The second report focused on front-line healthcare workers. And two strong conclusions emerged: Using N95 or surgical masks all the time significantly lowered risk of infection. But wearing any mask significantly lowered risk of infection, too… when compared to no mask at all.

Of course, let’s not forget that one of the most important reasons for everyone to wear a mask is to keep people who don’t realize they are infected from spreading the virus to others. (This happens more often than you might think. In fact, more than half of all COVID-19 transmissions come from unsuspecting patients with no symptoms at all.4)

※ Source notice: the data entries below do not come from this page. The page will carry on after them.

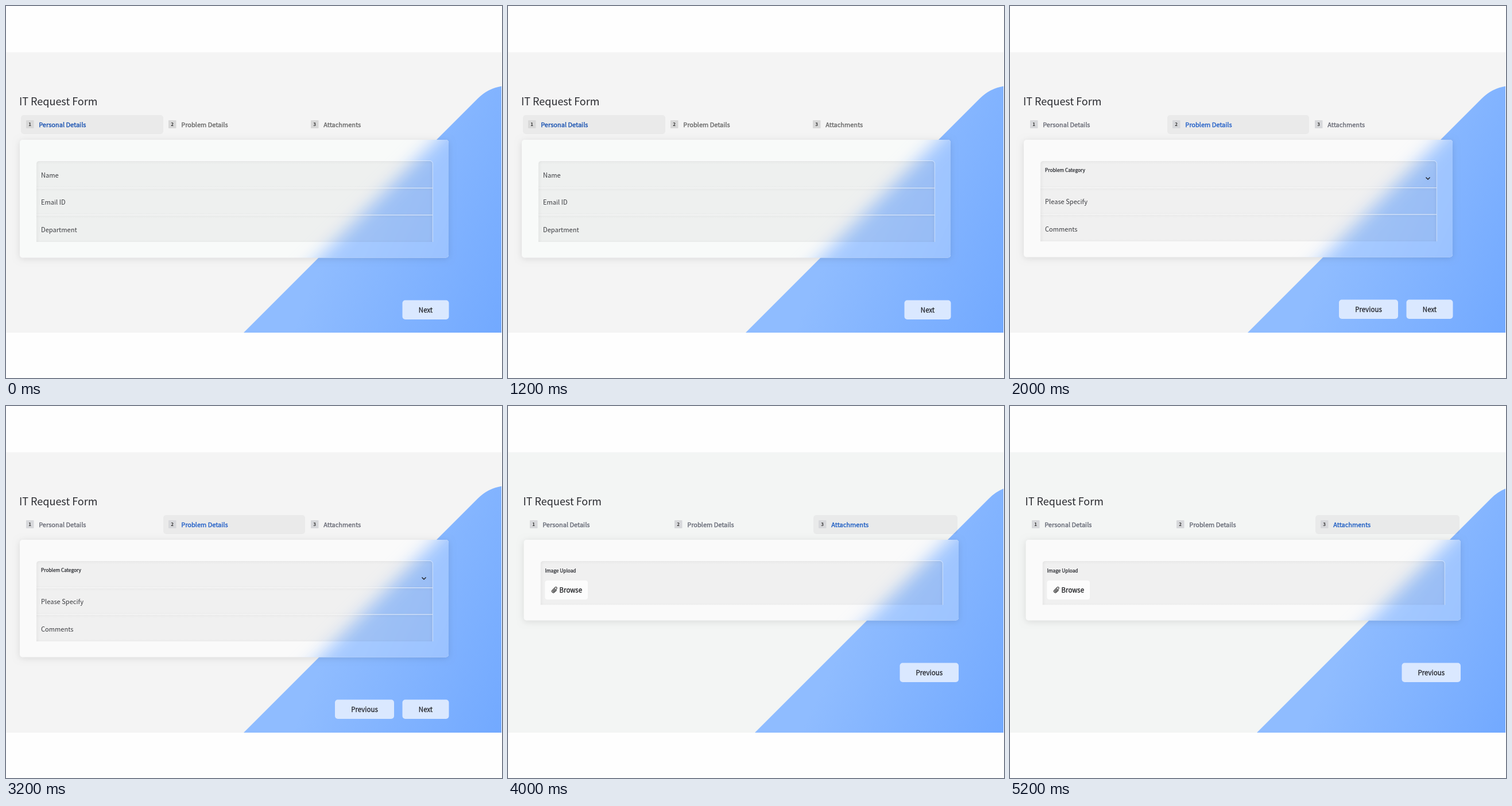
Animation, 864 px wide and 648 px high, one loop 6 s. Source, as an HTML page with a canvas:

```html
<!DOCTYPE html>
<html lang="en">
<head>
<meta charset="utf-8">
<title>Request form</title>
<style>
  html, body { margin: 0; width: 100%; height: 100%; overflow: hidden; background: #fefefe; }
  canvas { display: block; }
</style>
</head>
<body>
<canvas id="stage" width="864" height="648"></canvas>
<script>
const ctx = document.getElementById('stage').getContext('2d');
const FONT = '"Noto Sans CJK JP", "Noto Sans CJK SC", "Noto Sans CJK", "Noto Sans", sans-serif';
const STEP_MS = 2000;
const TABS = ['Personal Details', 'Problem Details', 'Attachments'];

const STEPS = [
  {
    page: '#f4f4f4', shift: 0, left: 24, right: 771, cardBottom: 438.5, tint: '#f6f8f7',
    tabs: [35, 283, 531], tabBox: [26, 274], accent: '#1c54b2', idle: '#6b6b6b', badge: '#d8d8d8',
    rows: [270, 317, 364, 411],
    labels: [['Name', 299], ['Email ID', 346], ['Department', 393.5]],
    buttons: [['Next', 690.5, 81]], buttonY: 512.5
  },
  {
    page: '#f4f4f4', shift: 0, left: 24, right: 771, cardBottom: 437.5, tint: '#f8f8f8',
    tabs: [35, 283, 531], tabBox: [274, 521], accent: '#2360c8', idle: '#6b6d78', badge: '#d7d8db',
    rows: [270, 316.5, 363, 410],
    labels: [['Please Specify', 345], ['Comments', 392.5]],
    caption: 'Problem Category', captionY: 289, chevron: true,
    buttons: [['Previous', 573, 103], ['Next', 690.5, 81]], buttonY: 511.5
  },
  {
    page: '#f3f5f4', shift: 16, left: 27.5, right: 785, cardBottom: 373.5, tint: '#f8f8f8',
    tabs: [38, 290, 541], tabBox: [532, 783], accent: '#1f5fc4', idle: '#686c78', badge: '#d7d8db',
    rows: [270, 346.5],
    labels: [],
    caption: 'Image Upload', captionY: 289.5, browse: true,
    buttons: [['Previous', 682.5, 102.5]], buttonY: 447.5
  }
];

function roundBox(x, y, w, h, r, fill) {
  ctx.beginPath();
  ctx.roundRect(x, y, w, h, r);
  ctx.fillStyle = fill;
  ctx.fill();
}

// A thin outline of the same colour gives intermediate font weights.
function text(str, x, y, size, color, { heavy = 0, align = 'left', weight = 400 } = {}) {
  ctx.font = `${weight} ${size}px ${FONT}`;
  ctx.textAlign = align;
  ctx.fillStyle = ctx.strokeStyle = color;
  ctx.fillText(str, x, y);
  if (heavy) {
    ctx.lineWidth = heavy;
    ctx.lineJoin = 'round';
    ctx.strokeText(str, x, y);
  }
}

function line(points, color, width) {
  ctx.beginPath();
  points.forEach(([x, y]) => ctx.lineTo(x, y));
  ctx.strokeStyle = color;
  ctx.lineWidth = width;
  ctx.stroke();
}

function shade(x, y, w, h, x0, y0, x1, y1, alpha) {
  const g = ctx.createLinearGradient(x0, y0, x1, y1);
  g.addColorStop(0, `rgba(0,0,0,${alpha})`);
  g.addColorStop(1, 'rgba(0,0,0,0)');
  ctx.fillStyle = g;
  ctx.fillRect(x, y, w, h);
}

function blueShape(shift) {
  const g = ctx.createLinearGradient(560 + shift, 430, 863, 569);
  g.addColorStop(0, '#8fbcff');
  g.addColorStop(1, '#72a9ff');
  ctx.beginPath();
  ctx.moveTo(283 + shift, 700);
  ctx.arc(875.7 + shift, 214.7, 76, -Math.PI * 3 / 4, -Math.PI / 2);
  ctx.lineTo(1000, 138.7);
  ctx.lineTo(1000, 700);
  ctx.fillStyle = g;
  ctx.fill();
}

function card(s) {
  const w = s.right - s.left, h = s.cardBottom - 233;
  ctx.save();
  ctx.shadowColor = 'rgba(0,0,0,0.11)';
  ctx.shadowBlur = 12;
  ctx.shadowOffsetY = 2;
  roundBox(s.left, 233, w, h, 5, s.page);
  ctx.restore();

  ctx.save();
  ctx.beginPath();
  ctx.roundRect(s.left, 233, w, h, 5);
  ctx.clip();
  ctx.fillStyle = s.tint;
  ctx.fillRect(s.left, 233, w, h);
  ctx.filter = 'blur(15px)';
  blueShape(s.shift);
  ctx.filter = 'none';
  ctx.fillStyle = 'rgba(255,255,255,0.22)';
  ctx.fillRect(s.left, 233, w, h);
  ctx.restore();
}

function fields(s) {
  const x = s.left + 29, right = s.right - 28, w = right - x;
  const top = s.rows[0], bottom = s.rows[s.rows.length - 1];
  ctx.save();
  ctx.beginPath();
  ctx.roundRect(x, top, w, bottom - top, [5, 5, 0, 0]);
  ctx.clip();
  ctx.fillStyle = 'rgba(0,0,0,0.04)';
  ctx.fillRect(x, top, w, bottom - top);
  s.rows.slice(0, -1).forEach((y, i) => {
    const end = s.rows[i + 1];
    shade(x, y, w, 6, 0, y, 0, y + 6, 0.03);
    shade(x, end - 4, w, 4, 0, end, 0, end - 4, 0.02);
    if (i) line([[x, y + 0.2], [right, y + 0.2]], 'rgba(255,255,255,0.65)', 1.3);
  });
  shade(x, top, 6, bottom - top, x, 0, x + 6, 0, 0.035);
  shade(right - 6, top, 6, bottom - top, right, 0, right - 6, 0, 0.035);
  ctx.restore();

  ctx.beginPath();
  ctx.moveTo(x + 3, top - 0.5);
  ctx.arcTo(right + 0.3, top - 0.5, right + 0.3, bottom, 5);
  ctx.lineTo(right + 0.3, bottom);
  ctx.strokeStyle = 'rgba(255,255,255,0.5)';
  ctx.lineWidth = 1;
  ctx.stroke();

  s.labels.forEach(([label, y]) => text(label, x + 8, y, 11.1, '#3b3c40'));
  if (s.caption) text(s.caption, x + 8, s.captionY, 8.3, '#25272c', { heavy: 0.25 });
  if (s.chevron) line([[724.5, 298.5], [728, 302], [731.5, 298.5]], '#22242a', 1.5);
  if (s.browse) browseButton();
}

function browseButton() {
  roundBox(64.5, 304, 74.5, 33, 4, '#fcfcfc');
  ctx.save();
  ctx.translate(81.2, 320.5);
  ctx.rotate(Math.PI / 4);
  ctx.strokeStyle = '#222';
  ctx.lineWidth = 1;
  ctx.stroke(new Path2D('M2.6-2.5V3A2.6 2.6 0 0 1-2.6 3V-4A1.8 1.8 0 0 1 1-4V2.6A.9.9 0 0 1-.8 2.6V-2.5'));
  ctx.restore();
  text('Browse', 89.6, 325, 11.4, '#1c1d20', { heavy: 0.3 });
}

function tabs(s, active) {
  const [from, to] = s.tabBox;
  roundBox(from, 190, to - from, 33, 5, 'rgba(0,0,0,0.043)');
  TABS.forEach((label, i) => {
    const x = s.tabs[i];
    roundBox(x, 199, 13.5, 14, 1, s.badge);
    text(i + 1, x + 6.7, 209.2, 8, '#333', { align: 'center', weight: 700 });
    text(label, x + 22.2, 210.8, 11, i === active ? s.accent : s.idle, { heavy: 0.4 });
  });
}

function draw(index) {
  const s = STEPS[index];
  ctx.fillStyle = '#fefefe';
  ctx.fillRect(0, 0, 864, 648);
  ctx.fillStyle = '#f9f9f9';
  ctx.fillRect(0, 80, 863, 489);

  ctx.save();
  ctx.beginPath();
  ctx.rect(1, 81, 862, 488);
  ctx.clip();
  ctx.fillStyle = s.page;
  ctx.fillRect(1, 81, 862, 488);
  blueShape(s.shift);
  text('IT Request Form', s.left - 1, 172.8, 18, '#292a2f');
  tabs(s, index);
  card(s);
  fields(s);
  s.buttons.forEach(([label, x, w]) => {
    roundBox(x, s.buttonY, w, 33.5, 5, '#dae8ff');
    text(label, x + w / 2, s.buttonY + 21, 11.5, '#222429', { heavy: 0.3, align: 'center' });
  });
  ctx.restore();
}

const start = performance.now();
let shown = -1;
function tick() {
  const index = Math.floor((performance.now() - start) / STEP_MS) % STEPS.length;
  if (index !== shown) draw(shown = index);
  requestAnimationFrame(tick);
}
tick();
</script>
</body>
</html>
```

I understand that masks may be inconvenient and uncomfortable, but they’re also incredibly important. So if you must leave your house, be sure to wear one, keep your distance, and wash your hands with soap and water, thoroughly and often. Otherwise, just stay home and take advantage of the various contactless delivery or pick-up options available nowadays instead.

Because the personal sacrifices we make today will only make for a brighter tomorrow. There is a light at the end of this tunnel. And if history has taught us anything, it’s that we must continue learning, adapting, and growing in order to get there.

References:

  1. Daneshkhah A, et al. The Possible Role of Vitamin D in Suppressing Cytokine Storm and Associated Mortality in COVID-19 Patients. medRxiv, Posted April 30, 2020;
  2. “Researchers use ‘big data’ approach to identify melatonin as possible COVID-19 treatment.” Science Daily, 11/09/2020. (sciencedaily.com/releases/2020/11/201109152223.htm)
  3. “Face Masks Protect Wearers, Others From COVID: Studies.” Medscape Medical News, 12/31/2020. (medscape.com/viewarticle/943412)
  4. “Over Half of COVID Transmission May Occur via Asymptomatic People.” Medscape Medical News, 01/07/21. (medscape.com/viewarticle/943762)

 


CLOSE
CLOSE